t * ec StiHrpleased to praise , yet not afraid to blame . "—Pope .
Art . I . —Helon ' s Pilg-rimage to Jerusalem , fyc . By F . Strauss . ( Concluded from p . 678 . ) TAKEN in all its circumstances and hearings , the Jewish constitution is the most memorable object in the page of history . On a comprehensive survey of this dispensation , we must even acknowledge , that no person deserves the title of a
welUinformed Christian , who is but imperfectly acquainted with the nature , principles and evidences of the Mosaic law . These subjects , however , are less studied and understood than the
importance of them demands : they have not , we suspect , their just share in courses of religious instruction ; they do not occupy a sufficient degree of our thoughts and reading . We forget the intimate alliance existing between the Old Testament and the New :
between the divine mission of the Hebrew legislator and that of Jesus of Nazareth . This neglect and ignorance are , perhaps , attributable , in part , to the remote antiquity of the Jewish Scriptures , and the vast difference of Eastern customs from our own . Nor
<; an it be denied that those books present more and greater difficulties , even of style , than the records of the g « s » pel . But are the difficulties insurmountable ? Ought they not to animate rather than check our diligence ? n the concerns of the world , in the
pursuit of some favourite end of wealth , or pleasure , or outward distinction , 3 d studies and inquiries that are merely secular , do we permit ourselves to be so soon and easily deterred ? Do we then refuse to labour
with a zeal that carries us through every obstacle ? Let us not give cause of Its being supposed , that our judgment and our feelings can be attracted more readily by any thing than )> y religion : to every division of the Sacred Volume let us consecrate a due regard , in order that our faith may "e stable , and have a sovereign influence over our characters and lives . With these views of the eminent yalue of the books of the former eo' enant , ami of an accurate knowledge

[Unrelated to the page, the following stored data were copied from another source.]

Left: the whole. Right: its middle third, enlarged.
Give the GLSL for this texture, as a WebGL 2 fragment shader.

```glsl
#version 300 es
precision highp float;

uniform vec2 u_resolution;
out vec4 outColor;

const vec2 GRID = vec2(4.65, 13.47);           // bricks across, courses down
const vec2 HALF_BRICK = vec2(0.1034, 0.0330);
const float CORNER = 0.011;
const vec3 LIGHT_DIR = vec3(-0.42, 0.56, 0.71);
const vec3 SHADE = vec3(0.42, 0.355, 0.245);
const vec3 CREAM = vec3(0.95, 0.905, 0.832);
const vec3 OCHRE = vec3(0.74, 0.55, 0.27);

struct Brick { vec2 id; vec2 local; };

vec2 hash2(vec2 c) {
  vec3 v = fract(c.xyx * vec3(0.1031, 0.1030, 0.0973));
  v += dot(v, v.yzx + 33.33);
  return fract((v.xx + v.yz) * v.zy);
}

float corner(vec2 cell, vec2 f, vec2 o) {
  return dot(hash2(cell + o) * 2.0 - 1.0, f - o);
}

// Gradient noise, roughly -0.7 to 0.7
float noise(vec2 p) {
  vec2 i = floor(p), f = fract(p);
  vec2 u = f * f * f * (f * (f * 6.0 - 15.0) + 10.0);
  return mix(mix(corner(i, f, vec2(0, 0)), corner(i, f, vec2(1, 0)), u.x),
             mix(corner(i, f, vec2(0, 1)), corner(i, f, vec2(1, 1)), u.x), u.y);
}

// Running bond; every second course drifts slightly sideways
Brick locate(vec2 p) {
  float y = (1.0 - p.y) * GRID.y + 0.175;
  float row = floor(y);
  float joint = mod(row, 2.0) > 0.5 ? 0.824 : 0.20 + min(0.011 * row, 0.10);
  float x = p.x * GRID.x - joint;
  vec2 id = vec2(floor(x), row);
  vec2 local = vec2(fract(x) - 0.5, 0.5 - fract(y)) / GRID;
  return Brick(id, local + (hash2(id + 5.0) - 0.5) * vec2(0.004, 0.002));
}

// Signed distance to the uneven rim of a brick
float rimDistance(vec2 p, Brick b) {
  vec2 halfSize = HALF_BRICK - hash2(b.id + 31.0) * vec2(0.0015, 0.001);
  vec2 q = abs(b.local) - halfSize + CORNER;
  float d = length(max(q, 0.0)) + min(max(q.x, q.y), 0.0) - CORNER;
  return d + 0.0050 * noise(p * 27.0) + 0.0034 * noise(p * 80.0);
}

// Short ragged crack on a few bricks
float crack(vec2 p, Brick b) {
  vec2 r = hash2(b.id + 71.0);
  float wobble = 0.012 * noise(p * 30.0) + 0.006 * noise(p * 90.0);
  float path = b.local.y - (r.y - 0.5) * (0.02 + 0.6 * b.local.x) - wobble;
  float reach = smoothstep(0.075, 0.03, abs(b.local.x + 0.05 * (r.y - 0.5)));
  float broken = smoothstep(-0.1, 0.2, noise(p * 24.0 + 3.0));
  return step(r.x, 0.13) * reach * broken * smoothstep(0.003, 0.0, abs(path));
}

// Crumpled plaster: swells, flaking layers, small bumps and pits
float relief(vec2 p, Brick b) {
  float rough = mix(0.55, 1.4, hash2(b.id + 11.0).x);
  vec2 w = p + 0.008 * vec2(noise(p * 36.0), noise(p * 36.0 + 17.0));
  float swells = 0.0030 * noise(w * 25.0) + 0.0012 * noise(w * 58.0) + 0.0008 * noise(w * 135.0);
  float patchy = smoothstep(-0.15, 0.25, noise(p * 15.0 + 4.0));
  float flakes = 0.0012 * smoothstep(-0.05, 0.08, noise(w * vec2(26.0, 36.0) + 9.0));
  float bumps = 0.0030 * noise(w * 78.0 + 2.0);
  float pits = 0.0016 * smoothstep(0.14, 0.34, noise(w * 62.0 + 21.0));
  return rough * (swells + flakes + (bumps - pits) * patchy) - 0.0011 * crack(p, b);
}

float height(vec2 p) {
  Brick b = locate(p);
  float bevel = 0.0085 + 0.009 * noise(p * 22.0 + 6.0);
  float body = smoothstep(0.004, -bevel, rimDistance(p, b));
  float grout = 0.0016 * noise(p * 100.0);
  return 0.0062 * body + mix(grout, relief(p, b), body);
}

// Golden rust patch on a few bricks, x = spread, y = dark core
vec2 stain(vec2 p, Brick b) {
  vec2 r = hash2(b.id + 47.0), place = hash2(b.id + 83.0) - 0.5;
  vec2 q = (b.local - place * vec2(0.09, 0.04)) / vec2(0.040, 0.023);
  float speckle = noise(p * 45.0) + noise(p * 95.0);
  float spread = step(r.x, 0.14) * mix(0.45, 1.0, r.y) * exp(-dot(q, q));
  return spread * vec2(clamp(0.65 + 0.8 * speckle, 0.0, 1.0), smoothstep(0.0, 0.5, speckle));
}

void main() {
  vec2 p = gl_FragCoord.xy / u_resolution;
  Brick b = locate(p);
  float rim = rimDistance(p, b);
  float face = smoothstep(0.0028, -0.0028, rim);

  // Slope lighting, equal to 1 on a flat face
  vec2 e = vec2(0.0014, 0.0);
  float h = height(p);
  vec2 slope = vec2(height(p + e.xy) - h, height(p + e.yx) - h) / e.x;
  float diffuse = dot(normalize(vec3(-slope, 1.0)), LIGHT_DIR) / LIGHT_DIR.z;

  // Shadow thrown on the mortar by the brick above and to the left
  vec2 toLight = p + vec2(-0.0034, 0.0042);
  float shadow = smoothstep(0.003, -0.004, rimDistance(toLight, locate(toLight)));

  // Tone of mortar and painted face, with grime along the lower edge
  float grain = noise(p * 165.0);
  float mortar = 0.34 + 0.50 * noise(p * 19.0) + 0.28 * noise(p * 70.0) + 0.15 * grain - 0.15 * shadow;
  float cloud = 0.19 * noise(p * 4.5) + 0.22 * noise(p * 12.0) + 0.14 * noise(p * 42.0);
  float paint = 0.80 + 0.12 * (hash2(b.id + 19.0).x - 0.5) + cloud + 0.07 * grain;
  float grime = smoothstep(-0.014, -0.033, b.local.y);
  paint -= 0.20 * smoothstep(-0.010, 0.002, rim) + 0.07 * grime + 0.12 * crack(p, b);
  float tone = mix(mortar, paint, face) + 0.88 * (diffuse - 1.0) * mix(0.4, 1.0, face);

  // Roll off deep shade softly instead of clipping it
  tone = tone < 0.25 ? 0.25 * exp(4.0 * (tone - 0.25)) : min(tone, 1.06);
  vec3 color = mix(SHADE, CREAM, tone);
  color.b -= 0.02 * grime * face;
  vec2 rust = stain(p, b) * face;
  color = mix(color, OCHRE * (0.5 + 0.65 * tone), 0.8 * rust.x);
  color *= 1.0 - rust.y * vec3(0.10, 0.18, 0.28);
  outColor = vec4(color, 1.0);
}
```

of whatever concerns the singular people to whom they were committed , we hail the appearance of the present work in an English dress . . There are literary undertakings , the arduousness and benefit of which men
do not correctly estimate . One of these employments , is translation : to excel in it , requires attainments and qualifications that we rarely see in a single individual ; and this task , laborious , delicate and useful , as we must confess it to be , is commonly intrusted
to inferior pens , or , though placed in the hands of scholars , is too often performed in a slovenly and careless manner . The history of English translations , will evince the accuracy of these remarks : to which , nevertheless ,
it furnishes some honourable exceptions . Among the successful efforts in this department of literature , which our own times and country have witnessed , none can fairly claim a higher rank than belongs to the version now coming under our review .
In an Essay , * characterised by elegance and discrimination , some admirable general rules have been given for judging of the merits of a translation : it is shewn that the translation
should be a complete transcript of the ideas of the original work , that the style and manner of writing * should correspond with that of the original , and that tlie translation should have
alL the ease of original composition . Under each of these general laws are comprehended many subsidiary precepts : nor is it an ordinary degree of intelligence and talent , that can fulfil these several requisitions . The editor and translator of FIdon ' s
Pilgrimage , & : e , evidently possesses an intimate acquaintance with his author ' s native language , and with his own . Accordingly , he is literaland faithful , without being servile , and proves his ability of retaining the
* " On the Principles oi Translation . " [ London , 3791 . ] We believe that an enlarged edition of this performance appeared subsequently , and that tfre author was the lute Lord Wddd'hbuselee [ A- F . Tytlerl .
Monthly Repository (1806-1838) and Unitarian Chronicle (1832-1833), June 2, 1826, page 351, in the Nineteenth-Century Serials Edition (2008; 2018) ncse.ac.uk/periodicals/mruc/issues/vm2-ncseproduct2549/page/35/